GM: You’ve had a handful of guest stars on OMO. Who’s on your wish list?

JK: I’d like to write a role for Jamie Lee Curtis and would love to have Woody Allen, who has always been one of my idols. I’d love to have Blythe Danner on again. Maybe Greenwich will be a guest star.

GM: How do you keep your kids grounded living on the Upper East Side?

JK: Our family does things our own way. We don’t have a second home in the Hamptons. Our kids don’t come to us saying, “Mommy, she bought this, why can’t I have it?” I shut that s**t down when they were three. It’s hard sometimes with my eldest daughter who is now a teenager, but you’re not going to see my thirteen-year-old walking around with a Miu Miu bag.

GM: You confess to having Suburban Panic Disorder and would rather live in a 55th floor walk-up than a Greenwich mansion. tell us about that.

JK: The city is where I grew up, and I like the anonymity. Some people love being in a homogenous suburban environment, but I thrive on being in a diverse one.
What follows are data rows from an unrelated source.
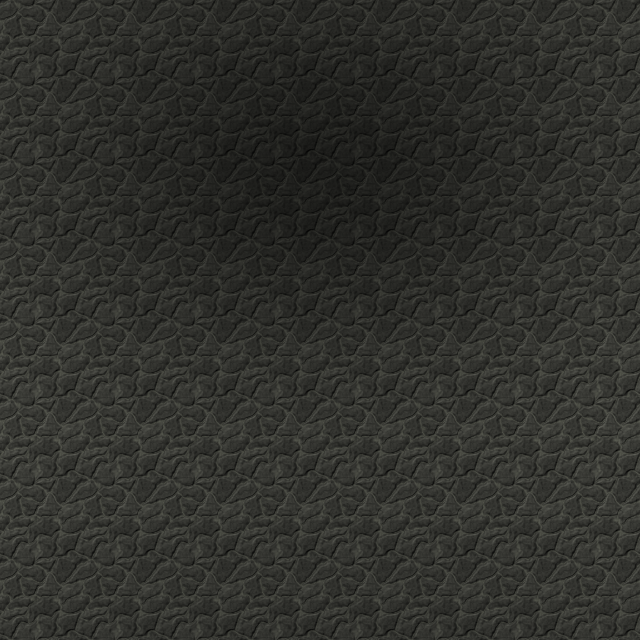
This texture is drawn by a WebGL 2 fragment shader. Its source:

```glsl
#version 300 es
precision highp float;
// Dark embossed leather: a seamless tile of irregular, slanted cells with thin
// pale seams, repeated over the canvas. Cells are a warped periodic Voronoi
// diagram lit from the upper left; a broad soft shadow varies the repeats.
uniform vec2 u_resolution;
out vec4 fragColor;

const float REPEATS = 8.0;            // tiles across and down
const float CELLS = 4.0;              // Voronoi cells per tile side
const vec2 GRAIN_DIR = vec2(0.83, 0.56);   // direction the cells lean
const vec2 STRETCH = vec2(0.74, 1.22);     // metric along and across the lean
const float JITTER = 1.0;
const float WARP = 0.26;
const float SEAM_HALF_WIDTH = 0.028;  // in cell units
const float CREASE_OFFSET = 0.10;
const float CREASE_WIDTH = 0.045;
const float BEVEL_WIDTH = 0.22;
const float LIGHT_STEP = 0.06;
const vec2 LIGHT_DIR = vec2(-0.6, 0.8);
const float RELIEF_GAIN = 0.70;
const float SEAM_GAIN = 0.30;
const float CREASE_GAIN = 0.16;
const float FOLD_GAIN = 0.17;
const float GRAIN_GAIN = 0.36;
const vec3 LEATHER = vec3(0.194, 0.196, 0.180);
const vec3 SEAM_TINT = vec3(1.0, 1.04, 0.90);
const vec2 SHADOW_CENTER = vec2(0.49, 0.73);
const vec2 SHADOW_SIZE = vec2(0.33, 0.25);
const float SHADOW_DEPTH = 0.40;

vec2 hash2(vec2 p) {
    vec3 q = fract(p.xyx * vec3(0.1031, 0.1030, 0.0973));
    q += dot(q, q.yzx + 33.33);
    return fract((q.xx + q.yz) * q.zy);
}

// Value noise that wraps after the given whole period.
float tileNoise(vec2 p, float period) {
    vec2 i = floor(p), f = fract(p);
    f = f * f * (3.0 - 2.0 * f);
    float a = hash2(mod(i, period) + 11.0).x;
    float b = hash2(mod(i + vec2(1, 0), period) + 11.0).x;
    float c = hash2(mod(i + vec2(0, 1), period) + 11.0).x;
    float d = hash2(mod(i + vec2(1, 1), period) + 11.0).x;
    return mix(mix(a, b, f.x), mix(c, d, f.x), f.y);
}

// Leaning metric: stretches the cells along GRAIN_DIR.
vec2 lean(vec2 v) {
    vec2 across = vec2(-GRAIN_DIR.y, GRAIN_DIR.x);
    return vec2(dot(v, GRAIN_DIR), dot(v, across)) * STRETCH;
}

vec2 siteOffset(vec2 cell) {
    return 0.5 + JITTER * (hash2(mod(cell, CELLS) + 17.0) - 0.5);
}

// x: distance to the nearest seam, y: random value of the cell.
vec2 leatherCell(vec2 p) {
    vec2 bend = vec2(tileNoise(p * 2.0, CELLS * 2.0),
                     tileNoise(p * 2.0 + 5.0, CELLS * 2.0)) - 0.5;
    vec2 ripple = vec2(tileNoise(p * 5.0, CELLS * 5.0),
                       tileNoise(p * 5.0 + 9.0, CELLS * 5.0)) - 0.5;
    p += WARP * (2.0 * bend + 0.5 * ripple);
    vec2 home = floor(p), nearestCell = home, nearest = vec2(9.0);
    for (int y = -2; y <= 2; y++)
    for (int x = -2; x <= 2; x++) {
        vec2 cell = home + vec2(x, y);
        vec2 r = lean(cell + siteOffset(cell) - p);
        if (dot(r, r) < dot(nearest, nearest)) { nearest = r; nearestCell = cell; }
    }
    float edge = 9.0;
    for (int y = -2; y <= 2; y++)
    for (int x = -2; x <= 2; x++) {
        if (x == 0 && y == 0) continue;
        vec2 cell = nearestCell + vec2(x, y);
        vec2 r = lean(cell + siteOffset(cell) - p);
        edge = min(edge, dot(0.5 * (nearest + r), normalize(r - nearest)));
    }
    return vec2(edge, hash2(mod(nearestCell, CELLS) + 29.0).y);
}

// Raised cell with a bevelled rim and shallow wrinkles.
float height(vec2 p, float edge) {
    float wrinkles = tileNoise(p * 4.0, CELLS * 4.0) * 0.40
                   + tileNoise(p * 9.0, CELLS * 9.0) * 0.30;
    return smoothstep(0.0, BEVEL_WIDTH, edge) + wrinkles;
}

// Broad uneven wear across the whole canvas.
float wear(vec2 uv) {
    vec2 d = (uv - SHADOW_CENTER) / SHADOW_SIZE;
    float lowerGlow = exp(-pow((uv.y - 0.33) / 0.26, 2.0));
    float sides = abs(uv.x - 0.5) * 2.0;
    return 0.98 + 0.12 * lowerGlow + 0.09 * sides * sides
         - SHADOW_DEPTH * exp(-dot(d, d));
}

void main() {
    vec2 uv = gl_FragCoord.xy / u_resolution;
    vec2 p = uv * REPEATS * CELLS;
    float pixel = REPEATS * CELLS / min(u_resolution.x, u_resolution.y);

    // Directional relief
    vec2 cell = leatherCell(p);
    vec2 lit = p + LIGHT_DIR * LIGHT_STEP;
    float rise = height(lit, leatherCell(lit).x) - height(p, cell.x);

    // Pale seam, dark crease along it and soft halo
    float seam = 1.0 - smoothstep(SEAM_HALF_WIDTH - 0.5 * pixel,
                                  SEAM_HALF_WIDTH + 0.5 * pixel, cell.x);
    float crease = exp(-pow((cell.x - CREASE_OFFSET) / CREASE_WIDTH, 2.0));
    float halo = exp(-cell.x * 5.0);

    // Thin folds inside cells, fine grain and per-cell tone
    float fold = abs(2.0 * tileNoise(p * 3.0 + 2.0, CELLS * 3.0) - 1.0);
    fold = 1.0 - smoothstep(0.0, 0.22, fold);
    float grain = tileNoise(p * 8.0, CELLS * 8.0) * 0.45
                + tileNoise(p * 16.0 + 7.0, CELLS * 16.0) * 0.55 - 0.5;
    float tone = 0.96 + 0.16 * (cell.y - 0.5) + 0.16 * halo - FOLD_GAIN * fold
               - CREASE_GAIN * crease + GRAIN_GAIN * grain - RELIEF_GAIN * rise;
    vec3 color = LEATHER * tone + LEATHER * SEAM_TINT * SEAM_GAIN * seam;
    fragColor = vec4(clamp(color * wear(uv), 0.0, 1.0), 1.0);
}
```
The parents at my kids’ schools are an eclectic group—an artist here, a brain surgeon there—and that energizes me.

GM: What’s the most obnoxious holiday environment you’ve encountered?

JK: I went to an over-the-top Christmas party on Park Avenue. The host didn’t decorate the tree herself—she hired someone. I’m Jewish, but I thought tree decorating was a time to bond with your family. It was decked out in Tiffany and Cartier hand-blown glass ornaments that must’ve been $300 each, and then this drunk guy backed into the tree and broke everything.

GM: What’s your favorite holiday hostess gift?

JK: I buy quirky coasters from Maison 24 with crossed tennis rackets that say “Overserved” in drunken scrawl.

GM: Fill in the blank: My New Year’s resolution is ______.

JK: The same one I had last year, which is to say “no” more often to events that I don’t want to be at. I don’t even give an excuse anymore…I just say I can’t go.

GM: How do you deal with holiday stress?

JK: Pinot Noir.